Your instructions: In the listing below, look for "body" and copy every line that has it.
# # # # # # #
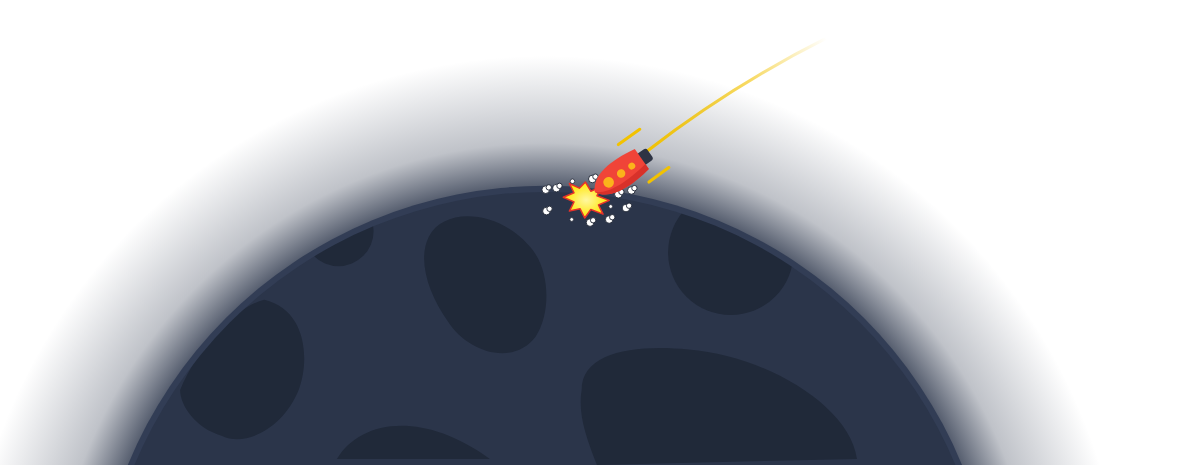
<!DOCTYPE html>
<html lang="en">
<head>
<meta charset="utf-8">
<title>Rocket Landing</title>
<link rel="stylesheet" href="https://fonts.googleapis.com/css2?family=Inter:wght@400&display=swap">
<style>
  :root {
    --sky: #ffffff;
    --planet: #2b354a;
    --planet-rim: #323d55;
    --crater: #202939;
    --glow: #2b354a;
    --rocket-body: #f04438;
    --rocket-shade: #d8312a;
    --rocket-window: #fbb31b;
    --nozzle: #2e3444;
    --trail: #f2c200;
    --blast: #ffe500;
    --blast-edge: #e5322b;
    --smoke: #ffffff;
    --smoke-line: #1f2533;
  }
  html, body {
    margin: 0;
    padding: 0;
    width: 1200px;
    height: 465px;
    overflow: hidden;
    background: var(--sky);
    font-family: "Inter", sans-serif;
  }
  .scene { display: block; width: 1200px; height: 465px; }
</style>
</head>
<body>
<svg class="scene" viewBox="0 0 1568 608" preserveAspectRatio="xMidYMin meet" role="img" aria-label="A small red rocket crashing onto a dark cratered planet">
  <defs>
    <radialGradient id="planetGlow" cx="712" cy="833" r="760" gradientUnits="userSpaceOnUse">
      <stop offset="0.76" stop-color="var(--glow)" stop-opacity="0.9"/>
      <stop offset="0.85" stop-color="var(--glow)" stop-opacity="0.3"/>
      <stop offset="1" stop-color="var(--glow)" stop-opacity="0"/>
    </radialGradient>
    <linearGradient id="trailFade" x1="845" y1="198" x2="1080" y2="50" gradientUnits="userSpaceOnUse">
      <stop offset="0" stop-color="var(--trail)"/>
      <stop offset="0.6" stop-color="var(--trail)" stop-opacity="0.6"/>
      <stop offset="1" stop-color="var(--trail)" stop-opacity="0"/>
    </linearGradient>
    <radialGradient id="blastCore" cx="0.5" cy="0.5" r="0.5">
      <stop offset="0" stop-color="#fff7a0"/>
      <stop offset="1" stop-color="var(--blast)"/>
    </radialGradient>
    <clipPath id="planetClip">
      <circle cx="712" cy="833" r="582"/>
    </clipPath>
    <g id="smokePuff">
      <circle r="5" fill="var(--smoke)" stroke="var(--smoke-line)" stroke-width="1.2"/>
      <circle cx="4" cy="-3" r="3.5" fill="var(--smoke)" stroke="var(--smoke-line)" stroke-width="1.2"/>
    </g>
  </defs>

  <g class="planet">
    <circle cx="712" cy="833" r="760" fill="url(#planetGlow)"/>
    <circle cx="712" cy="833" r="590" fill="var(--planet-rim)"/>
    <circle cx="712" cy="833" r="582" fill="var(--planet)"/>
    <g class="craters" clip-path="url(#planetClip)" fill="var(--crater)">
      <circle cx="442" cy="302" r="46"/>
      <path d="M560 310 C580 270 650 275 690 320 C720 350 720 410 700 440 C670 480 610 460 585 420 C560 385 545 340 560 310Z"/>
      <circle cx="955" cy="330" r="82"/>
      <path d="M235 510 C260 450 310 400 345 392 C400 405 405 470 390 510 C370 560 320 585 290 570 C255 560 235 530 235 510Z"/>
      <path d="M760 510 C760 460 830 450 900 457 C1000 465 1110 530 1120 600 L780 608 C765 570 755 540 760 510Z"/>
      <path d="M440 600 C470 550 550 535 640 600 Z"/>
    </g>
  </g>

  <g class="rocket-trail" fill="none" stroke-linecap="round">
    <path d="M845 198 C920 140 1000 90 1080 50" stroke="url(#trailFade)" stroke-width="4"/>
    <path d="M808 189 L836 169" stroke="var(--trail)" stroke-width="4"/>
    <path d="M848 238 L874 219" stroke="var(--trail)" stroke-width="4"/>
  </g>

  <g class="impact">
    <path d="M765 238 L772 250 L786 244 L780 256 L796 262 L782 268 L788 280 L772 274 L764 285 L758 273 L744 276 L750 264 L736 258 L750 252 L744 240 L757 246Z"
      fill="url(#blastCore)" stroke="var(--blast-edge)" stroke-width="2" stroke-linejoin="round"/>
    <g class="smoke">
      <use href="#smokePuff" x="713" y="248"/>
      <use href="#smokePuff" x="727" y="246"/>
      <use href="#smokePuff" x="714" y="276"/>
      <use href="#smokePuff" x="771" y="291"/>
      <use href="#smokePuff" x="796" y="287"/>
      <use href="#smokePuff" x="818" y="272"/>
      <use href="#smokePuff" x="825" y="249"/>
      <use href="#smokePuff" x="808" y="254"/>
      <use href="#smokePuff" x="774" y="234"/>
      <circle cx="748" cy="237" r="3" fill="var(--smoke)" stroke="var(--smoke-line)"/>
      <circle cx="747" cy="287" r="2.5" fill="var(--smoke)" stroke="var(--smoke-line)"/>
      <circle cx="798" cy="270" r="2.5" fill="var(--smoke)" stroke="var(--smoke-line)"/>
    </g>
  </g>

  <g class="rocket" transform="translate(810 228) rotate(-35)">
    <rect x="32" y="-9" width="16" height="18" rx="4" fill="var(--nozzle)"/>
    <path d="M-40 0 C-30 -20 0 -22 35 -16 L35 16 C0 22 -30 20 -40 0Z" fill="var(--rocket-body)"/>
    <path d="M-40 0 C-30 20 0 22 35 16 L35 8 C0 14 -28 12 -40 0Z" fill="var(--rocket-shade)"/>
    <circle cx="-18" cy="0" r="7" fill="var(--rocket-window)"/>
    <circle cx="2" cy="0" r="5.5" fill="var(--rocket-window)"/>
    <circle cx="19" cy="0" r="4.5" fill="var(--rocket-window)"/>
  </g>
</svg>
</body>
</html>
# # # # # # #
Written response:
    --rocket-body: #f04438;
  html, body {
<body>
    <path d="M-40 0 C-30 -20 0 -22 35 -16 L35 16 C0 22 -30 20 -40 0Z" fill="var(--rocket-body)"/>
</body>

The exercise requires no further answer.